### Records to use
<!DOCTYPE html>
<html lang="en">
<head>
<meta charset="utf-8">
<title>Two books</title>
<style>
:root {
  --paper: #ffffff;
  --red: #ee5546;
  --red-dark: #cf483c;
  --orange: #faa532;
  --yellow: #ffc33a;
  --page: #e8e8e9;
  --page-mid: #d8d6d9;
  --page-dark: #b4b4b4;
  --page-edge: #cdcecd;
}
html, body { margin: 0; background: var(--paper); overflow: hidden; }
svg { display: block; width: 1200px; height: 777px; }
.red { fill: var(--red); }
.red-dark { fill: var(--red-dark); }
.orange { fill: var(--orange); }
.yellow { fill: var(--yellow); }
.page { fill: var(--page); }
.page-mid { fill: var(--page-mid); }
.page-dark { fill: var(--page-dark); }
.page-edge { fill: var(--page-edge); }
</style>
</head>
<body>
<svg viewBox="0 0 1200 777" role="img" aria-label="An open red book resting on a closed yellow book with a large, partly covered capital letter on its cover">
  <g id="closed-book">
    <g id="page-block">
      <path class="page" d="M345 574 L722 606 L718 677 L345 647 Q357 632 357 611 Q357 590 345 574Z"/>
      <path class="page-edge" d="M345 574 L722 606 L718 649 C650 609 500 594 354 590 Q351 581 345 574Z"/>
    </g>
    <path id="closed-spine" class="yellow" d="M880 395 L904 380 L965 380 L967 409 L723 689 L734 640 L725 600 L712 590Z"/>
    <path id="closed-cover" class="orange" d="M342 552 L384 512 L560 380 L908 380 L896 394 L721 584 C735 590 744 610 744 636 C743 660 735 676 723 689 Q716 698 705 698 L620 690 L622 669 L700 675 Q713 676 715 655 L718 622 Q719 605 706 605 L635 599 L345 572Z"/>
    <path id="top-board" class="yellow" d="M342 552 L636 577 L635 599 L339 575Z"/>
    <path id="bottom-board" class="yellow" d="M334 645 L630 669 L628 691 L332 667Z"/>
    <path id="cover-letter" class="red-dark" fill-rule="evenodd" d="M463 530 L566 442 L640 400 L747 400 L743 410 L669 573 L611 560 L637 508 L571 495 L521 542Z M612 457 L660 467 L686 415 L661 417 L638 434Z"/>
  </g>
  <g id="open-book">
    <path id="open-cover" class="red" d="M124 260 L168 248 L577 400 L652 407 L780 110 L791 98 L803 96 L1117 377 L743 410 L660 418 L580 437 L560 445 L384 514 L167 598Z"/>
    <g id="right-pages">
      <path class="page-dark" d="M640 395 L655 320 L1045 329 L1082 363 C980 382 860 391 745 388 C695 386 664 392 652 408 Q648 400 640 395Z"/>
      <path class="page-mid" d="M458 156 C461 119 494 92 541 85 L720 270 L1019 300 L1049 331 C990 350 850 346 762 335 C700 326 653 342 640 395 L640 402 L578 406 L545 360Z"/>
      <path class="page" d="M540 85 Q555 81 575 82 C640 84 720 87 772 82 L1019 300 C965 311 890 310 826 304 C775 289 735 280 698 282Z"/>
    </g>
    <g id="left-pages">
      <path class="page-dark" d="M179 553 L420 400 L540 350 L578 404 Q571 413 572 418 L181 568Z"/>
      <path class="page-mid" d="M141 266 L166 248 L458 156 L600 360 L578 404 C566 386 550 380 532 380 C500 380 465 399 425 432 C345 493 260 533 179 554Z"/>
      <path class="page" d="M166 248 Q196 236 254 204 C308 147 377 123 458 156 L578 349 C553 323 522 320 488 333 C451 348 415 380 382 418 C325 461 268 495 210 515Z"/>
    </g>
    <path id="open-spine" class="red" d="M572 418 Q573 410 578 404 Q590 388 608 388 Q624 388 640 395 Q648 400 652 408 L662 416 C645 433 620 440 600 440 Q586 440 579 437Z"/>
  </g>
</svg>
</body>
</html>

### Exercise description
Nothing but the full listing, copied exactly, belongs in the answer.

### Task result
<!DOCTYPE html>
<html lang="en">
<head>
<meta charset="utf-8">
<title>Two books</title>
<style>
:root {
  --paper: #ffffff;
  --red: #ee5546;
  --red-dark: #cf483c;
  --orange: #faa532;
  --yellow: #ffc33a;
  --page: #e8e8e9;
  --page-mid: #d8d6d9;
  --page-dark: #b4b4b4;
  --page-edge: #cdcecd;
}
html, body { margin: 0; background: var(--paper); overflow: hidden; }
svg { display: block; width: 1200px; height: 777px; }
.red { fill: var(--red); }
.red-dark { fill: var(--red-dark); }
.orange { fill: var(--orange); }
.yellow { fill: var(--yellow); }
.page { fill: var(--page); }
.page-mid { fill: var(--page-mid); }
.page-dark { fill: var(--page-dark); }
.page-edge { fill: var(--page-edge); }
</style>
</head>
<body>
<svg viewBox="0 0 1200 777" role="img" aria-label="An open red book resting on a closed yellow book with a large, partly covered capital letter on its cover">
  <g id="closed-book">
    <g id="page-block">
      <path class="page" d="M345 574 L722 606 L718 677 L345 647 Q357 632 357 611 Q357 590 345 574Z"/>
      <path class="page-edge" d="M345 574 L722 606 L718 649 C650 609 500 594 354 590 Q351 581 345 574Z"/>
    </g>
    <path id="closed-spine" class="yellow" d="M880 395 L904 380 L965 380 L967 409 L723 689 L734 640 L725 600 L712 590Z"/>
    <path id="closed-cover" class="orange" d="M342 552 L384 512 L560 380 L908 380 L896 394 L721 584 C735 590 744 610 744 636 C743 660 735 676 723 689 Q716 698 705 698 L620 690 L622 669 L700 675 Q713 676 715 655 L718 622 Q719 605 706 605 L635 599 L345 572Z"/>
    <path id="top-board" class="yellow" d="M342 552 L636 577 L635 599 L339 575Z"/>
    <path id="bottom-board" class="yellow" d="M334 645 L630 669 L628 691 L332 667Z"/>
    <path id="cover-letter" class="red-dark" fill-rule="evenodd" d="M463 530 L566 442 L640 400 L747 400 L743 410 L669 573 L611 560 L637 508 L571 495 L521 542Z M612 457 L660 467 L686 415 L661 417 L638 434Z"/>
  </g>
  <g id="open-book">
    <path id="open-cover" class="red" d="M124 260 L168 248 L577 400 L652 407 L780 110 L791 98 L803 96 L1117 377 L743 410 L660 418 L580 437 L560 445 L384 514 L167 598Z"/>
    <g id="right-pages">
      <path class="page-dark" d="M640 395 L655 320 L1045 329 L1082 363 C980 382 860 391 745 388 C695 386 664 392 652 408 Q648 400 640 395Z"/>
      <path class="page-mid" d="M458 156 C461 119 494 92 541 85 L720 270 L1019 300 L1049 331 C990 350 850 346 762 335 C700 326 653 342 640 395 L640 402 L578 406 L545 360Z"/>
      <path class="page" d="M540 85 Q555 81 575 82 C640 84 720 87 772 82 L1019 300 C965 311 890 310 826 304 C775 289 735 280 698 282Z"/>
    </g>
    <g id="left-pages">
      <path class="page-dark" d="M179 553 L420 400 L540 350 L578 404 Q571 413 572 418 L181 568Z"/>
      <path class="page-mid" d="M141 266 L166 248 L458 156 L600 360 L578 404 C566 386 550 380 532 380 C500 380 465 399 425 432 C345 493 260 533 179 554Z"/>
      <path class="page" d="M166 248 Q196 236 254 204 C308 147 377 123 458 156 L578 349 C553 323 522 320 488 333 C451 348 415 380 382 418 C325 461 268 495 210 515Z"/>
    </g>
    <path id="open-spine" class="red" d="M572 418 Q573 410 578 404 Q590 388 608 388 Q624 388 640 395 Q648 400 652 408 L662 416 C645 433 620 440 600 440 Q586 440 579 437Z"/>
  </g>
</svg>
</body>
</html>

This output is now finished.